:: Task ::
Scan the entries below and return each line that contains "hash".

Stored data entries:
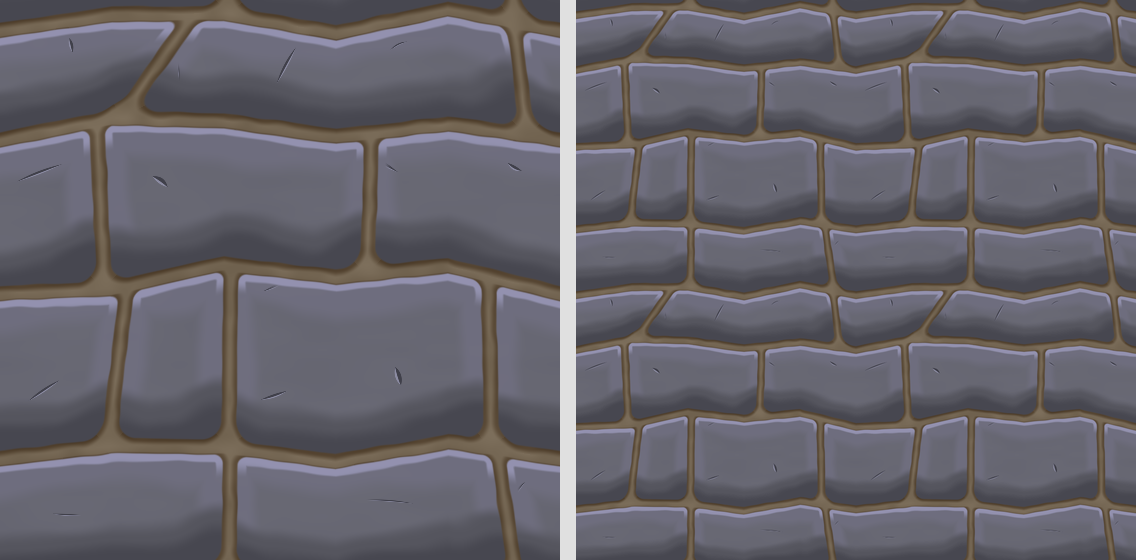
Left, the tile; right, the same tile 2 across and 2 down.
Write a three.js fragment shader that draws this texture.

```glsl
// Tiling wall of hand-painted slate stones set in brown mortar, with small chipped cracks.
varying vec2 vUv;

float hash(vec2 p) {
  return fract(sin(dot(p, vec2(127.1, 311.7))) * 43758.5);
}

// Value noise that wraps after n cells.
float noise(vec2 p, vec2 n) {
  p *= n;
  vec2 i = floor(p), f = fract(p);
  f = f * f * (3.0 - 2.0 * f);
  vec2 a = mod(i, n), b = mod(i + 1.0, n);
  return mix(mix(hash(a), hash(vec2(b.x, a.y)), f.x),
             mix(hash(vec2(a.x, b.y)), hash(b), f.x), f.y);
}

// Wrapping zigzag that bends a course line.
float bend(float x, float seed) {
  float n = 5.0, i = floor(x * n);
  float a = hash(vec2(mod(i, n), seed)), b = hash(vec2(mod(i + 1.0, n), seed));
  return 0.06 * (mix(a, b, fract(x * n)) - 0.5);
}

// Distances to the left, right, lower and upper mortar lines of the stone at p.
vec4 stoneEdges(vec2 p) {
  vec4 level = vec4(0.195, 0.5, 0.775, 0.955)
             + vec4(bend(p.x, 1.0), bend(p.x, 2.0), bend(p.x, 3.0), bend(p.x, 4.0));
  float y = p.y < level.x ? p.y + 1.0 : p.y;
  float low = level.w, high = level.x + 1.0;
  vec3 joint = vec3(0.41, 0.905, 0.905), slant = vec3(0.02, -0.15, -0.15);
  if (y < level.y) {
    low = level.x; high = level.y;
    joint = vec3(0.21, 0.41, 0.875); slant = vec3(0.12, 0.01, -0.02);
  } else if (y < level.z) {
    low = level.y; high = level.z;
    joint = vec3(0.18, 0.66, 0.66); slant = vec3(-0.04, 0.03, 0.03);
  } else if (y < level.w) {
    low = level.z; high = level.w;
    joint = vec3(0.28, 0.93, 0.93); slant = vec3(0.7, -0.13, -0.13);
  }
  vec3 line = joint + slant * (y - 0.5 * (low + high));
  vec3 scale = inversesqrt(1.0 + slant * slant);
  vec3 l = fract(p.x - line) * scale, r = fract(line - p.x) * scale;
  return vec4(min(l.x, min(l.y, l.z)), min(r.x, min(r.y, r.z)), y - low, high - y);
}

// Lens-shaped cracks, one per grid cell: x is coverage, y is the side facing the light.
vec2 crack(vec2 p) {
  vec2 cell = floor(p * 5.0);
  vec2 jitter = vec2(hash(cell + 11.0), hash(cell + 23.0));
  vec2 q = (fract(p * 5.0) - 0.35 - 0.3 * jitter) / 5.0;
  float angle = 6.283 * hash(cell + 37.0);
  float c = cos(angle), s = sin(angle);
  q = vec2(c * q.x + s * q.y, c * q.y - s * q.x);
  float halfLength = mix(0.013, 0.046, hash(cell + 41.0));
  float u = q.x / halfLength;
  float v = q.y + 0.006 * (hash(cell + 53.0) - 0.5) * (1.0 - u * u);
  float width = mix(0.0015, 0.0055, hash(cell + 67.0)) * (1.0 - u * u);
  float cover = smoothstep(0.0008, -0.0008, abs(v) - width) * step(abs(u), 1.0);
  float side = v * (c < 0.0 ? -1.0 : 1.0);
  return vec2(cover * step(hash(cell + 71.0), 0.8),
              smoothstep(0.0006, -0.0012, side + 0.2 * width));
}

void main() {
  vec2 p = fract(vUv);
  float broad = noise(p, vec2(9.0)) - 0.5;
  float fine = noise(p + 0.37, vec2(32.0)) - 0.5;
  float brush = noise(p, vec2(14.0, 40.0)) - 0.5;

  // Rounded stone outline, softer at the foot than at the top.
  float gap = 0.0135;
  vec2 ripple = vec2(fine, noise(p + 0.61, vec2(28.0)) - 0.5);
  vec4 edge = stoneEdges(p + 0.003 * ripple) - gap;
  float side = min(edge.x, edge.y), foot = edge.z, top = edge.w;
  float radius = mix(0.035, 0.016, smoothstep(-0.03, 0.03, foot - top));
  vec2 inset = vec2(side, min(foot, top));
  float d = radius - length(max(radius - inset, 0.0))
          + max(min(inset.x, inset.y) - radius, 0.0);

  // Mortar: shaded under and beside stones, lit above them.
  float shadow = smoothstep(-gap, -0.1 * gap, d + 0.005 * fine);
  shadow *= 1.0 - 0.85 * smoothstep(0.0, -0.004, top);
  shadow *= foot < side ? 1.0 : 0.8;
  vec3 mortar = mix(vec3(0.46, 0.405, 0.33), vec3(0.31, 0.245, 0.17), shadow);
  mortar += 0.05 * fine + 0.03 * brush;

  // Stone face: pale sheen near the top and sides, two dark bands at the foot.
  vec3 stone = vec3(0.405, 0.405, 0.45) + 0.012 * broad + 0.008 * brush;
  float sheen = smoothstep(0.065, 0.03, min(top * 0.9, side * 1.3) + 0.03 * broad);
  stone = mix(stone, vec3(0.44, 0.435, 0.505), 0.8 * sheen);
  float lift = 0.035 * smoothstep(0.09, 0.0, edge.y) + 0.015 * smoothstep(0.06, 0.0, edge.x);
  float height = foot - lift + 0.025 * broad + 0.008 * brush;
  stone = mix(stone, vec3(0.335, 0.335, 0.37), smoothstep(0.085, 0.052, height));
  stone = mix(stone, vec3(0.28, 0.28, 0.315), smoothstep(0.05, 0.018, height));

  // Bright painted rim that curls round the upper corners.
  float rimWidth = 0.0125 + 0.006 * broad + 0.003 * fine;
  float rim = smoothstep(rimWidth + 0.003, rimWidth - 0.002, d);
  rim *= smoothstep(0.045, 0.014, top + 0.02 * broad);
  stone = mix(stone, vec3(0.575, 0.57, 0.685), rim);

  // Cracks stay clear of the stone outline.
  vec2 chip = crack(p);
  vec3 chipColor = mix(vec3(0.25, 0.25, 0.29), vec3(0.55, 0.55, 0.64), chip.y);
  stone = mix(stone, chipColor, chip.x * smoothstep(0.012, 0.025, d));

  gl_FragColor = vec4(mix(mortar, stone, smoothstep(-0.002, 0.002, d)), 1.0);
}
```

:: Your solution ::
float hash(vec2 p) {
  return mix(mix(hash(a), hash(vec2(b.x, a.y)), f.x),
             mix(hash(vec2(a.x, b.y)), hash(b), f.x), f.y);
  float a = hash(vec2(mod(i, n), seed)), b = hash(vec2(mod(i + 1.0, n), seed));
  vec2 jitter = vec2(hash(cell + 11.0), hash(cell + 23.0));
  float angle = 6.283 * hash(cell + 37.0);
  float halfLength = mix(0.013, 0.046, hash(cell + 41.0));
  float v = q.y + 0.006 * (hash(cell + 53.0) - 0.5) * (1.0 - u * u);
  float width = mix(0.0015, 0.0055, hash(cell + 67.0)) * (1.0 - u * u);
  return vec2(cover * step(hash(cell + 71.0), 0.8),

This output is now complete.